Outline of poll
The survey was conducted by NHK from Nov. 27 to Dec. 3 last year on a computer-aided random digit dialing (RDD) basis and targeted Japanese and American men and women age 18 or over with calls placed to landline and mobile phone numbers. Responses were received from a total of 1,232 Japanese and 1,201 Americans.
Asked how much of a threat they view North Korea’s nuclear and missile issues to be, a total of 81% of Japanese said they feel these issues are a threat, with 48% saying they viewed them as a “great threat” and 33% saying they are “somewhat of a threat.”
In the United States, a total of 83% said they saw Pyongyang as a threat, with 50% saying it is a “great threat” and 33% saying it is “somewhat of a threat.” This shows that Americans also see the North Korean threat as a reality, with North Korea’s claim that it has successfully test-launched an intercontinental ballistic missile (ICBM) capable of attacking anywhere in the continental United States.
How to resolve the issue

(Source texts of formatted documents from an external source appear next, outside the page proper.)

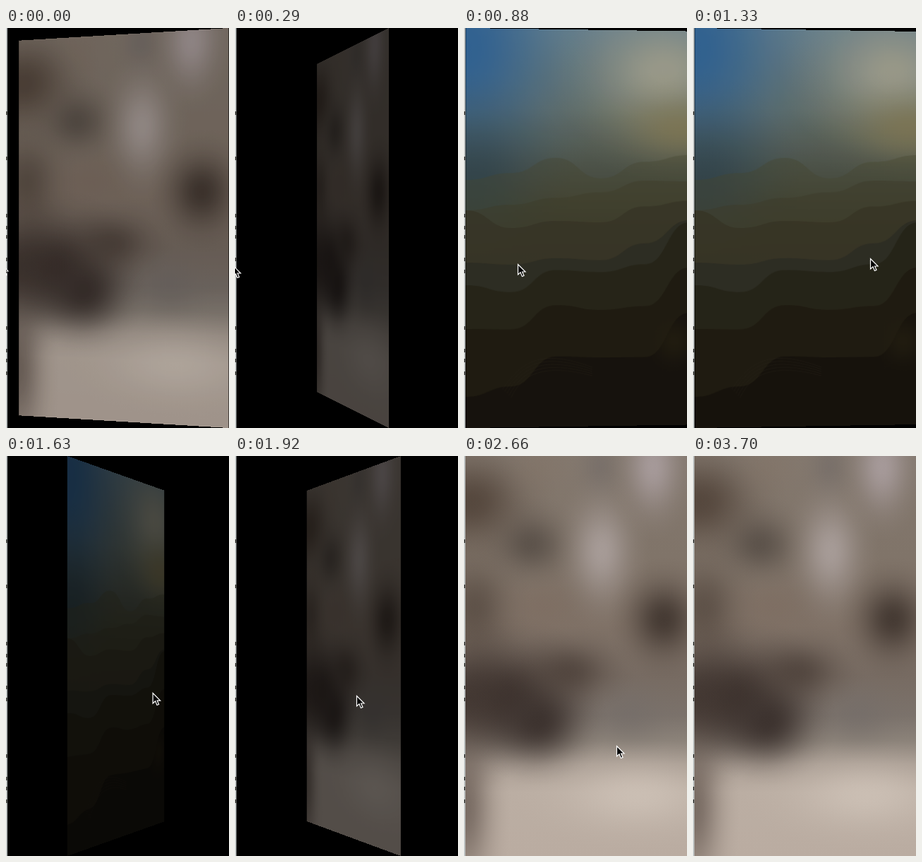
Write an HTML page with a canvas that moves like this. It is 316 px wide and 566 px high and loops after 3740 ms.

```html
<!DOCTYPE html>
<html lang="en">
<head>
<meta charset="utf-8">
<title>Card flip</title>
<style>
html, body { margin: 0; width: 100%; height: 100%; overflow: hidden; background: #000; }
canvas { display: block; }
</style>
</head>
<body>
<canvas id="stage" width="316" height="566"></canvas>
<script>
const W = 316, H = 566, LOOP = 3740;
const HALF = 160, MID = 162, DEPTH = 1360;
const ctx = document.getElementById('stage').getContext('2d');

const TICKS = [0, 150, 290, 440, 580, 730, 880, 1030, 1180, 1330, 1480, 1630,
  1780, 1920, 2070, 2210, 2360, 2510, 2660, 2800, 2950, 3100];

// time, degrees
const TURN = [[0, 16.5], [150, 42], [290, 69.5], [580, 126.7], [730, 151.8], [880, 176],
  [1030, 180], [1180, 180], [1330, 175.6], [1480, 148.2], [1630, 118], [1920, 62.9],
  [2070, 38.6], [2210, 12.6], [2360, 0]];

// time, x, y
const POINTER = [[0, -8, 333], [290, -3, 336], [440, 35, 337], [580, 82, 338], [1030, 73, 332],
  [1180, 78, 332], [1330, 251, 326], [1480, 226, 333], [1920, 172, 339], [2210, 162, 339],
  [2360, 162, 338], [2510, 162, 323], [2660, 216, 410], [2800, 274, 512], [2950, 274, 520]];

function at(keys, t, i) {
  const n = keys.findIndex(k => k[0] > t);
  if (n < 0) return keys[keys.length - 1][i];
  const a = keys[n - 1], b = keys[n];
  return a[i] + (b[i] - a[i]) * (t - a[0]) / (b[0] - a[0]);
}

function face(stops, paint) {
  const c = document.createElement('canvas');
  c.width = HALF * 2;
  c.height = H;
  const g = c.getContext('2d');
  const base = g.createLinearGradient(0, 0, 0, H);
  stops.forEach(([p, color]) => base.addColorStop(p, color));
  g.fillStyle = base;
  g.fillRect(0, 0, c.width, H);
  paint(g);
  return c;
}

function blob(g, x, y, rx, ry, rgb, alpha) {
  const grad = g.createRadialGradient(0, 0, 0, 0, 0, 1);
  for (let i = 0; i <= 10; i++) {
    const r = i / 10;
    const a = alpha * (Math.exp(-3.5 * r * r) - Math.exp(-3.5)) / (1 - Math.exp(-3.5));
    grad.addColorStop(r, `rgba(${rgb},${a})`);
  }
  g.save();
  g.translate(x - 2, y);
  g.scale(rx, ry);
  g.fillStyle = grad;
  g.fillRect(-1, -1, 2, 2);
  g.restore();
}

// Fills everything below a smooth line through evenly spaced heights.
function ridge(g, ys, color) {
  const step = HALF * 2 / (ys.length - 1);
  g.beginPath();
  g.moveTo(0, ys[0]);
  for (let i = 1; i < ys.length; i++) {
    const x = i * step, m = x - step / 2;
    g.bezierCurveTo(m, ys[i - 1], m, ys[i], x, ys[i]);
  }
  g.lineTo(HALF * 2, H);
  g.lineTo(0, H);
  g.fillStyle = color;
  g.fill();
}

const front = face([[0, '#83786e'], [.25, '#807469'], [.42, '#7f7166'], [.55, '#776b62'],
  [.65, '#7b726b'], [.71, '#8b8279'], [.77, '#a99d93'], [.84, '#bbaea3'], [1, '#baaca1']], g => {
  blob(g, 10, 65, 125, 105, '78,64,54', .85);
  blob(g, 95, 125, 80, 70, '82,73,66', .75);
  blob(g, 15, 215, 85, 110, '84,72,63', .75);
  blob(g, 105, 15, 65, 70, '130,115,102', .45);
  blob(g, 193, 15, 45, 70, '116,108,104', .6);
  blob(g, 268, 15, 62, 105, '167,155,155', .95);
  blob(g, 195, 135, 70, 115, '168,157,153', .95);
  blob(g, 112, 212, 85, 60, '126,109,97', .6);
  blob(g, 235, 365, 75, 65, '116,109,105', .6);
  blob(g, 283, 231, 80, 88, '70,59,52', 1);
  blob(g, 65, 340, 135, 115, '65,54,49', 1);
  blob(g, 5, 350, 110, 125, '60,49,44', .85);
  blob(g, 105, 375, 100, 92, '61,51,47', 1);
  blob(g, 150, 305, 95, 65, '77,65,58', .8);
  blob(g, 2, 495, 65, 190, '105,92,84', .8);
  blob(g, 245, 480, 175, 80, '205,193,182', .85);
});

const back = face([[0, '#6d8590'], [.2, '#66726c'], [.34, '#50564c'], [.45, '#434536'],
  [.55, '#343329'], [.7, '#292419'], [1, '#15110b']], g => {
  blob(g, 0, 25, 210, 280, '48,100,150', .95);
  blob(g, 15, 220, 140, 160, '46,66,74', .7);
  blob(g, 285, 60, 165, 130, '161,160,143', .95);
  blob(g, 312, 140, 155, 85, '133,122,82', .75);
  ridge(g, [215, 205, 183, 212, 188, 178], 'rgba(73,72,49,.38)');
  ridge(g, [258, 250, 240, 232, 215, 216], 'rgba(62,60,42,.45)');
  ridge(g, [258, 283, 273, 275, 252, 244], 'rgba(56,53,38,.72)');
  ridge(g, [332, 335, 326, 329, 305, 272], 'rgba(45,44,35,.75)');
  ridge(g, [364, 374, 343, 346, 335, 275], 'rgba(40,37,25,.95)');
  ridge(g, [426, 427, 393, 400, 395, 340], '#201c12');
  ridge(g, [522, 508, 466, 468, 468, 405], '#17130d');
  blob(g, 300, 445, 50, 55, '36,31,18', .8);
  g.strokeStyle = 'rgba(46,42,33,.35)';
  g.lineWidth = 1;
  for (let i = 0; i < 5; i++) {
    g.beginPath();
    g.moveTo(52 + i * 3, 512 + i * 3);
    g.bezierCurveTo(80, 470 + i * 5, 110, 455 + i * 5, 180, 482 + i * 3);
    g.stroke();
  }
});

function drawCard(deg) {
  const flipped = deg > 90;
  const tilt = flipped ? 180 - deg : deg;
  const img = flipped ? back : front;
  const dir = flipped ? -1 : 1;
  if (tilt < .1) {
    ctx.drawImage(img, 2, 0);
    return;
  }
  const a = tilt * Math.PI / 180;
  const near = HALF * Math.cos(a);
  const d = HALF * Math.sin(a) / DEPTH;
  const far = near / (1 + 2 * d);
  const left = MID - (flipped ? near : far);
  const right = MID + (flipped ? far : near);
  for (let x = Math.floor(left); x < right && x < W; x++) {
    const x0 = Math.max(x, left), x1 = Math.min(x + 1, right);
    const off = ((x0 + x1) / 2 - MID) * dir;
    const u = off * (1 + d) / (near + d * off);
    const h = H / (1 + d * (1 - u));
    const sx = Math.max(0, Math.min(HALF * 2 - 1, HALF + HALF * u * dir - .5));
    ctx.drawImage(img, sx, 0, 1, H, x0, (H - h) / 2, x1 - x0, h);
  }
  ctx.fillStyle = `rgba(0,0,0,${tilt / 114})`;
  ctx.fillRect(0, 0, W, H);
}

function drawEdge() {
  ctx.fillStyle = '#bfc3c2';
  ctx.fillRect(0, 0, 2, H);
  ctx.fillStyle = '#33332f';
  for (const y of [118, 182, 263, 280, 293, 325, 342, 422, 454, 468, 486]) ctx.fillRect(0, y, 1.5, 5);
}

const arrow = new Path2D('M.5 .5V15L4 11.8L6.4 17.5L9 16.4L6.6 11H11Z');

function drawPointer(x, y) {
  ctx.save();
  ctx.translate(x, y);
  ctx.fillStyle = '#000';
  ctx.strokeStyle = '#fff';
  ctx.lineWidth = 1.2;
  ctx.fill(arrow);
  ctx.stroke(arrow);
  ctx.restore();
}

function render(now) {
  const time = now % LOOP;
  const t = TICKS.filter(k => k <= time).pop() || 0;
  ctx.fillStyle = '#000';
  ctx.fillRect(0, 0, W, H);
  drawCard(at(TURN, t, 1));
  drawEdge();
  if (t < 3100) drawPointer(at(POINTER, t, 1), at(POINTER, t, 2));
}

const start = performance.now();
function loop() {
  render(performance.now() - start);
  requestAnimationFrame(loop);
}
loop();
</script>
</body>
</html>
```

Asked what they think would be the most effective way to resolve the North Korea nuclear and missile issues, 36% of Americans said “dialogue,” making it the most frequent response. This was followed by “economic pressure” at 24%, “military action” at 18%, and “military pressure” at 17%.
Meanwhile, 35% of Japanese said “economic pressure,” making it the most frequently given answer. Next were “dialogue” at 31%, “military pressure” at 15%, and “military action” at 8%.
In Japan, the more of a threat the pollee viewed North Korea to be, the more likely he or she was to view dialogue as the most effective way to resolve the situation. In contrast, in the United States, the more of a threat the pollee saw Pyongyang to be, the less likely he or she was to view dialogue as the most effective way to resolve the situation.
President Trump has indicated a desire to strengthen America’s nuclear capabilities. Asked for their views on nuclear weapons, American pollees saying “all nuclear weapons should be eliminated” exceeded those saying they are “necessary to deter against war,” with some 54% saying that “all such weapons should be eliminated” and 42% saying they are “needed.”
In Japan, 72% of pollees said “all nuclear weapons should be eliminated” while 20% said they “are necessary to deter against war.” Pollees saying that “all nuclear weapons should be eliminated” greatly exceeded those saying they are “necessary” in all segments of Japanese pollees regardless of gender, age group, or political party supported.
Pollees were also asked about the Japan-U.S. alliance. Asked if they see their counterpart country as an ally whom they can trust and cooperate with, those saying they “trust” their counterpart greatly outnumbered those saying otherwise in both countries. Some 49% of Japanese pollees said they view the United States as an ally they trust and can cooperate with, while 35% disagreed. In the United States, some 57% of pollees said they see Japan as an ally they trust, while 28% said otherwise.
Difference in Japanese and U.S. pollees’ perspectives on China
Asked whether the United States or China were more important to their country, some 66% of Japanese pollees said “the United States,” 11% said “the United States and China are of about equal importance to Japan,” and 10% said “China.” Asked whether Japan or China were more important to their country, some 58% of Americans said “China,” 29% said “Japan,” and 5% said “China and Japan are of about equal importance to the United States.” Japanese and Americans thus rank their ally differently in terms of importance.